Nostell looks after one of the first longcase clocks made by the famous inventor, John Harrison. To celebrate the 300th birthday of this ticking treasure we're hosting ‘Harrison’s Garden’, a contemporary art installation of 2,000 clocks...
...and we need to collect 500! Can you help?
We're asking the local community to donate their own ticking treasures to star in Harrison's Garden. Clocks and watches of any colour, size and age are welcome, whether it’s a quirky timepiece you found in the local junk shop or an old family favourite with an interesting story.
It can be working or broken and it doesn't have to be an antique...we're looking for ordinary clocks and watches to create an extraordinary artwork. You can find FAQ's here or call 01924 866742 if you've any questions.
How to donate
You can drop your clock or watch off on any day until Sunday 26 February at:
- Nostell ticket office, 10am - 4pm
- Wakefield Cathedral (please check opening times in advance)
- National Coal Mining Museum for England (please check opening times in advance)
Or bring your clock or watch to one of our touring 'clock stop' events and chat to our team about the Harrison's Garden installation on:
- Monday 13 February, 11am – 3.00pm at National Coal Mining Museum for England
- Tuesday 14 Febuary, 11am – 3.00pm at Yorkshire Sculpture Park
- Thursday 16 February, 10am - 12pm and 1 - 3pm at Wakefield Cathedral
- Friday 17 - Sunday 19 February, 10am - 4pm at Wakefield Festival of Food, Drink and Rhubarb (TBC)
Don't forget to join in the Harrison’s Garden story on Facebook, Twitter and Instagram @NostellNT #HarrisonsGarden.

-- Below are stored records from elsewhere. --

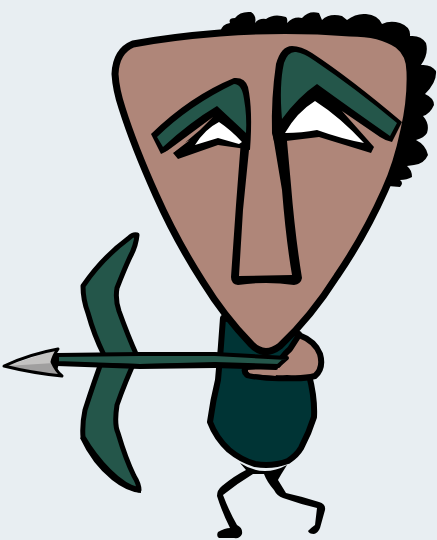
<!DOCTYPE html>
<html lang="en">
<head>
<meta charset="utf-8">
<title>Archer</title>
<style>
:root {
  --paper: #e8eef2;
  --ink: #000;
  --skin: #af8679;
  --green: #24564a;
  --tunic: #003435;
  --steel: #c4c3c2;
  --steel-shade: #a09f9f;
  --eye: #fff;
}
html, body { margin: 0; height: 100%; overflow: hidden; background: var(--paper); }
svg { display: block; width: 437px; height: 540px; background: var(--paper); }
.ink { fill: var(--ink); }
.outlined { stroke: var(--ink); stroke-width: 6; stroke-linejoin: round; stroke-linecap: round; }
.skin { fill: var(--skin); }
.green { fill: var(--green); }
.tunic { fill: var(--tunic); }
.steel { fill: var(--steel); }
.steel-shade { fill: var(--steel-shade); }
.eye { fill: var(--eye); }
</style>
</head>
<body>
<svg viewBox="0 0 437 540" role="img" aria-label="Cartoon archer with a large triangular head holding a bow and arrow">
  <g id="legs" class="ink">
    <path d="M240 463 Q263 478 287 465 L282 473 Q279 478 278 480 L286 493 Q304 497 319 502 Q326 504 325 510 L320 528 Q318 533 314 534 Q309 534 308 531 Q312 527 315 525 L317 508 Q300 504 283 498 Q277 496 274 490 Q267 482 264 474 L253 474 Q238 483 223 495 Q229 511 237 525 Q243 528 242 534 Q240 539 234 538 L219 538 Q216 536 218 532 Q225 528 230 528 Q222 512 217 496 Q217 490 222 486 Q234 476 246 470 Z"/>
  </g>

  <g id="bow">
    <path class="green outlined" style="stroke-width:5" d="M137 235 Q133 234 129 238 Q102 258 83 286 Q83 300 88 313 Q94 335 104 355 Q95 379 85 410 Q82 424 83 437 Q94 456 109 471 Q125 487 139 490 Q139 484 134 476 Q126 460 118 433 Q114 424 117 405 Q125 382 137 356 Q128 336 119 311 Q115 299 117 288 Q124 270 130 257 Q136 246 137 235 Z"/>
    <path class="ink" d="M83 436 Q98 462 117 477 Q130 487 141 488 L141 493 Q127 492 112 480 Q92 464 80 438 Z"/>
  </g>

  <g id="body">
    <path class="tunic outlined" d="M223 318 Q221 348 218 380 Q213 400 210 422 Q216 438 229 450 Q241 460 255 464 Q272 467 288 461 Q297 455 301 448 Q309 433 314 417 Q315 398 309 375 L299 334 Z"/>
    <path class="skin outlined" d="M299 335 Q315 341 320 354 Q324 368 315 376 Q304 379 287 378 Q266 379 247 375 Q243 371 246 367 Q262 366 278 365 Q282 356 290 349 Z"/>
  </g>

  <g id="arrow">
    <path class="green outlined" style="stroke-width:4" d="M57 355 L140 354 L215 354 L287 358 L278 366 L215 364 L140 366 L57 363 Z"/>
    <path class="ink" d="M57 362 L140 364 L215 363 L246 365 L246 369 L215 368 L140 369 L57 366 Z"/>
    <path class="steel" d="M6 366 L58 349 L52 362 L62 376 Z"/>
    <path class="steel-shade" d="M6 366 L54 363 L62 376 Z"/>
    <path class="outlined" style="stroke-width:3" fill="none" d="M4 366 Q30 354 58 349 Q53 356 52 362 Q56 371 62 376 Q32 373 4 366 Z"/>
    <path class="ink" d="M56 353 L51 362 L57 371 L59 363 Z"/>
  </g>

  <g id="hand">
    <path class="skin" d="M247 369 L272 368 L276 376 L250 374 Z"/>
    <path class="outlined" style="stroke-width:4" fill="none" d="M276 368 Q260 367 247 368 Q244 372 248 375 Q268 379 288 378"/>
  </g>

  <path id="hair" class="ink" d="M220 32 Q222 24 230 23 Q228 18 235 18 Q240 11 251 12 Q257 16 255 23 Q259 18 266 19 Q274 13 286 17 Q288 19 287 23 Q294 16 302 18 Q309 10 319 13 L322 20 Q329 13 342 16 L347 20 Q356 13 366 14 Q378 15 382 24 Q390 20 400 23 Q411 27 410 36 Q421 35 426 43 Q429 54 421 65 Q431 64 436 71 Q437 82 425 94 Q434 98 434 105 Q430 114 423 116 Q430 124 427 133 Q424 138 416 140 Q426 145 428 155 Q424 164 414 165 L407 166 Q412 170 412 177 Q407 180 400 180 Q404 183 400 187 L388 186 L404 125 L406 60 L385 38 L300 36 Z"/>

  <g id="head">
    <path class="skin outlined" style="stroke-width:7" d="M133 44 Q170 37 220 33 Q285 28 350 33 Q381 33 398 45 Q410 54 410 72 Q411 100 404 130 Q397 164 385 190 Q365 235 337 276 Q311 317 280 346 Q264 358 251 344 Q224 316 203 282 Q176 240 156 195 Q134 146 122 108 Q116 90 115 74 Q116 51 133 44 Z"/>
    <path id="nose" class="ink" d="M241 140 L250 140 Q247 170 243 210 L239 276 L292 275 Q286 240 282 190 L272 130 L286 130 L291 185 Q295 235 302 278 Q301 284 294 285 Q266 281 238 285 Q231 284 231 277 L236 205 Z"/>
  </g>

  <g id="left-eye">
    <path class="ink" d="M151 134 Q190 96 234 78 Q245 77 248 87 Q253 110 250 150 L239 148 L218 145 L178 159 L173 153 L190 140 L161 154 Z"/>
    <path class="skin" d="M163 154 L213 117 L200 130 L174 152 Z"/>
    <path class="green" d="M157 137 Q190 105 234 84 Q242 84 244 99 Q247 116 246 133 L217 106 Q190 122 163 147 Z"/>
    <path class="eye" d="M195 145 Q205 129 219 122 Q231 130 242 142 L239 144 L218 138 Z"/>
  </g>

  <g id="right-eye">
    <path class="ink" d="M272 133 Q271 98 276 64 Q281 46 292 46 Q301 46 312 53 Q350 78 402 122 L392 142 Q386 141 380 137 L342 111 L374 147 L371 153 L319 137 L286 141 L274 141 Z"/>
    <path class="green" d="M282 119 Q279 85 284 63 Q288 51 296 52 Q304 53 315 61 Q355 88 397 123 L390 136 Q350 108 317 84 Q298 97 282 119 Z"/>
    <path class="eye" d="M285 133 Q297 112 315 101 Q340 117 364 143 Q342 139 317 130 Q302 133 285 133 Z"/>
  </g>
</svg>
</body>
</html>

Enjoy a spectacle for the eyes and ears
Harrison's Garden, inspired by Yorkshire's greatest clockmaker, will be open from Saturday 25 March until Sunday 9 July 2017. The artist Luke Jerram will arrange all 2,000 clocks and watches to form patterns and shapes, with each one set to a different time so that you’ll hear a musical delight of ticking, clicking and chiming all through the day. Here's a taster of what to expect:
A fitting place for Harrison’s Garden
Did you know John Harrison lived at Nostell? Born here in 1693, he was the son of the estate carpenter and developed his love for clocks and engineering from a young age. He’s known today as one of England’s greatest inventors for creating the marine chronometer, which made it possible to tell the time at sea. With no formal education, he spent his earlier years crafting clocks entirely from wood and Nostell now looks after one of his three surviving early longcase clocks, created in 1717.
To celebrate the significant birthday of this extraordinary piece of craftsmanship, Harrison’s Garden will start a year of special 'Clock Work' events at Nostell to tell the story of Harrison and his timekeeping creations. Keep an eye on the what's on page for details coming soon.
The ticking tour
Harrison’s Garden is part of Trust New Art, the National Trust’s contemporary arts programme which invites visitors to experience our places from a different perspective. After opening at Nostell, Harrison’s Garden will then appear at Castle Drogo in Devon, Gunby Hall in Lincolnshire and Penrhyn Castle in Wales, with each place adding 500 more clocks to the total.
Love contemporary art? Head to the Trust New Art website to see all upcoming installations, exhibitions and events.
Luke Jerram’s multidisciplinary practice involves the creation of sculptures, installations and live arts projects. Living in the UK but working internationally for 19 years, Jerram has created a number of extraordinary art projects which have excited and inspired people around the globe. Find out more at www.lukejerram.com
Harrison’s Garden was originally commissioned by Connect! and presented over 5 days at the Thelma Hulbert Gallery in 2015. This initial installation displayed 1,000 clocks, featured in the above video. We can't wait to discover what 2,000 look and sound like in the historic rooms at Nostell.